Now we have selfies. Those photos taken of yourself by yourself, shared with yourself (and the world) on whatever social media platform you indulge in. The older two girls have grown out of the selfies, oh well maybe not entirely, but gone are the days when I found surprise photos on my phone and camera. Particularly when daughters are posed in my own bed (and I had to get out of it and go to work) or on my comfy chair.

I knew we had moved passed older forms of photography when my youngest, then three, ran to me after I snapped a photo on my ‘old fashioned film’ camera and demanded to see the picture. She could not comprehend what I had done with it. This child has far surpassed the older two in her ability to create selfies.

At any moment she will demand a photo taken, to see it straight away and then want to know when I will print it out and display it. Yes, we do still print out the photos and they must be displayed. How they still all love seeing themselves in a photograph, pouring over images of their younger selves and remembering how much I (must have) adored them.

The youngest however, has more equipment and opportunity to indulge her selfie moments. I have sat through a variety of productions but this afternoon I had to watch the ‘movies’ she had made on her ipod. She had been entertaining herself making movies of her ineptly funny magic tricks; presenting the news of tables, chairs and plastic bags; and pretending to be a spy while sitting next to me in the car.

The big difference these days is I am so tempted to share, via my own social media platforms, these very funny moments of a child so enamoured of her own image and comedic talent. I want to share them because they are funny and this child knows that she is beautiful and is so very sure that I would want to sit through twenty minute videos of her magic tricks where the plastic bag disappears when she tosses it out of shot.

I would have shared the other girls’ antics as well. The princess stories and the Rolf Harris heroes (I kid you not) and the dance performances that were obviously impromptu. I actually enjoyed all of it, even though there may well have been times where I may have had other things needing doing.There were other times that I laughed as loudly as I did today.

I am filled with intense pleasure that my child likes herself, that she enjoys her own humour, that she can entertain herself for hours with herself and that she is so confident in my love and adoration that she just assumes I want to watch them all.

Aren’t I lucky?

Seal Pup’s Song up soon

Finally, my first book on Smashwords, to be listed soon. The first foray into wild seas for a little Australian Fur Seal pup is met with adventure and excitement. This tale has been a spoken word story for more than fifteen years and has finally made the transition to written. Beautifully illustrated with Dr. John Gibbens photographs, the story has been a part of my heart for many years. May her adventures never end (but perhaps tempered with a little more wisdom).

Seal Pup’s Song

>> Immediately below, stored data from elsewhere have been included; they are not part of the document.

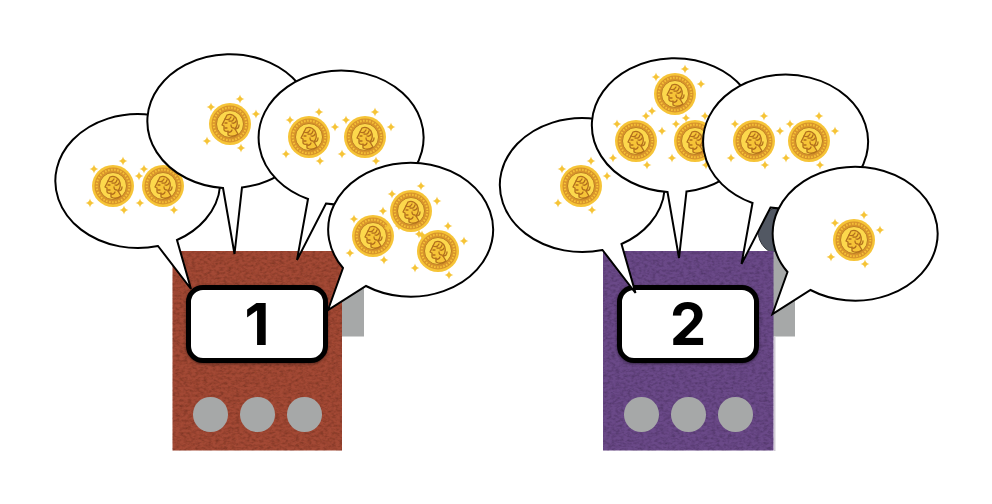
<!DOCTYPE html>
<html lang="en">
<head>
<meta charset="utf-8">
<title>Two coin machines</title>
<style>
:root {
  --paper: #ffffff;
  --ink: #000000;
  --red: #a34a36;
  --purple: #6a4a88;
  --grey: #a6a8a8;
  --knob: #525863;
  --gold-light: #fcd84c;
  --gold: #f6c437;
  --gold-deep: #d8942b;
  --gold-line: #b26f1d;
}
* { box-sizing: border-box; margin: 0; padding: 0; }
html, body { width: 992px; height: 504px; overflow: hidden; background: var(--paper); }
.stage { position: relative; width: 992px; height: 504px; overflow: hidden; }
.layer { position: absolute; left: 0; top: 0; width: 992px; height: 504px; }
.machine { position: absolute; top: 251px; width: 170px; height: 200px; }
.machine-one { left: 172px; }
.machine-two { left: 603px; }
.display {
  position: absolute; left: 14px; top: 34px; width: 142px; height: 78px;
  display: flex; align-items: center; justify-content: center;
  border: 5px solid var(--ink); border-radius: 17px; background: var(--paper);
  box-shadow: 0 1px 3px rgba(0, 0, 0, .45);
  font: 700 58px/1 Inter, "Open Sans", sans-serif; color: var(--ink);
}
.buttons { position: absolute; left: 21px; top: 146px; display: flex; gap: 12.5px; }
.button { width: 34.5px; height: 34.5px; border-radius: 50%; background: var(--grey); }
.bubble { fill: var(--paper); stroke: var(--ink); stroke-width: 2; stroke-linejoin: miter; }
</style>
</head>
<body>
<main class="stage">
  <svg class="layer" viewBox="0 0 992 504" aria-hidden="true">
    <defs>
      <filter id="paper-grain" x="0" y="0" width="1" height="1">
        <feTurbulence type="fractalNoise" baseFrequency=".25 .4" numOctaves="3" seed="4"/>
        <feColorMatrix values="0 0 0 0 0  0 0 0 0 0  0 0 0 0 0  .8 0 0 0 -.3"/>
        <feComposite in2="SourceGraphic" operator="in" result="grain"/>
        <feMerge><feMergeNode in="SourceGraphic"/><feMergeNode in="grain"/></feMerge>
      </filter>
    </defs>
    <g id="levers" fill="var(--grey)">
      <rect x="340" y="240" width="24" height="96.5"/>
      <circle cx="782" cy="231" r="24" fill="var(--knob)" stroke="#33373e"/>
      <rect x="771" y="252" width="24" height="84.5"/>
    </g>
    <rect x="774" y="337" width="1.5" height="114" fill="#d2cdd6"/>
    <g id="cabinets" filter="url(#paper-grain)">
      <rect x="172.5" y="251" width="169.5" height="199.5" fill="var(--red)"/>
      <rect x="603" y="251" width="170.5" height="199.5" fill="var(--purple)"/>
    </g>
  </svg>

  <section class="machine machine-one">
    <div class="display">1</div>
    <div class="buttons"><span class="button"></span><span class="button"></span><span class="button"></span></div>
  </section>
  <section class="machine machine-two">
    <div class="display">2</div>
    <div class="buttons"><span class="button"></span><span class="button"></span><span class="button"></span></div>
  </section>

  <svg class="layer" viewBox="0 0 992 504" role="img" aria-label="Speech bubbles with gold coins">
    <defs>
      <path id="sparkle" d="M0-4.500Q.7-.7 4.500 0Q.7.7 0 4.500Q-.7.7-4.500 0Q-.7-.7 0-4.500Z" fill="var(--gold)"/>
      <g id="coin">
        <use href="#sparkle" x="-19" y="-17"/>
        <use href="#sparkle" x="10" y="-25"/>
        <use href="#sparkle" x="26" y="-10"/>
        <use href="#sparkle" x="11" y="24"/>
        <use href="#sparkle" x="-23" y="17"/>
        <circle r="21" fill="var(--gold)"/>
        <circle r="18.500" fill="var(--gold-deep)"/>
        <circle r="16.300" fill="none" stroke="var(--gold)" stroke-width="2" stroke-dasharray="1.500 1.600"/>
        <circle r="13.500" fill="var(--gold-light)" stroke="var(--gold-line)" stroke-width=".8"/>
        <g fill="none" stroke="var(--gold-line)" stroke-width="1.300" stroke-linecap="round" stroke-linejoin="round">
          <path fill="var(--gold)" d="M-5-5L-8 1L-6 2L-6 6Q-5 8-2 7L-2 11Q3 14 8 10L5 5Q9 0 6-6Q2-11-3-9Z"/>
          <path d="M-5-5Q-1-3 1-7M-1-3Q3-2 4-6M2-1Q5 0 6-3M1 1Q1 4 4 4M-5-1H-3M-5 4H-3M5 5Q9 5 9 1M-2 8Q1 9 2 6"/>
        </g>
      </g>
      <path id="bubble-left" class="bubble" d="M158 246L191 289L177 240A82.500 67 0 1 0 158 246Z"/>
      <path id="bubble-top" class="bubble" d="M223 188L234.500 254L242 187.500A82.500 67 0 1 0 223 188Z"/>
      <path id="bubble-middle" class="bubble" d="M308 199L297 260L326 203.500A82.500 67 0 1 0 308 199Z"/>
      <path id="bubble-right" class="bubble" d="M343 268L328 310L366 286A82.500 67 0 1 0 343 268Z"/>
    </defs>

    <g id="bubbles-one">
      <use href="#bubble-left"/>
      <use href="#coin" x="113" y="186"/>
      <use href="#coin" x="163" y="186"/>
      <use href="#bubble-top"/>
      <use href="#coin" x="230" y="124"/>
      <use href="#bubble-middle"/>
      <use href="#coin" x="309" y="137"/>
      <use href="#coin" x="365" y="137"/>
      <use href="#bubble-right"/>
      <use href="#coin" x="373" y="236"/>
      <use href="#coin" x="411" y="211"/>
      <use href="#coin" x="438" y="251"/>
    </g>

    <g id="bubbles-two">
      <use href="#bubble-left" x="444.500" y="4"/>
      <use href="#coin" x="581" y="186"/>
      <use href="#bubble-top" x="444.500" y="4"/>
      <use href="#coin" x="675" y="94"/>
      <use href="#coin" x="636" y="141"/>
      <use href="#coin" x="695" y="141"/>
      <use href="#bubble-middle" x="444.500" y="4"/>
      <use href="#coin" x="754" y="141"/>
      <use href="#coin" x="809" y="141"/>
      <use href="#bubble-right" x="444.500" y="4"/>
      <use href="#coin" x="854" y="240"/>
    </g>
  </svg>
</main>
</body>
</html>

Seal Pup’s Song is the story of an Australian Fur Seal’s first adventure into the sea. Using the beautiful images captured by Dr. John Gibbens http://www.sealimages.com and working from a told story, the tale highlights the perils of the sea for a young seal. It has been an interesting process to transition from spoken word story to written and to find the images that best evoke the tale. Much of the immediacy of the told story is not available to me. I don’t get to see the audience’s response but hopefully I will hear from readers when the book is released. I will let you know.

Strolling through the Sanctuary

Strolling through the Sanctuary

One of my favourite places is Phillip Island. I enjoy animals and natural environments. Years ago, after my first visit to Seal Rock, I created the told story Seal Pup’s Song. As a told story it had a lot of power, with children throwing there hands over their eyes as the shark advanced on the pup. In the written story the focus has shifted to the images and text, which has been an interesting journey in itself. Much like the photo where my mum, daughter, grandson and I strolled along through the bird sanctuary on Phillip Island. I could tell you about it but the image evokes the serenity.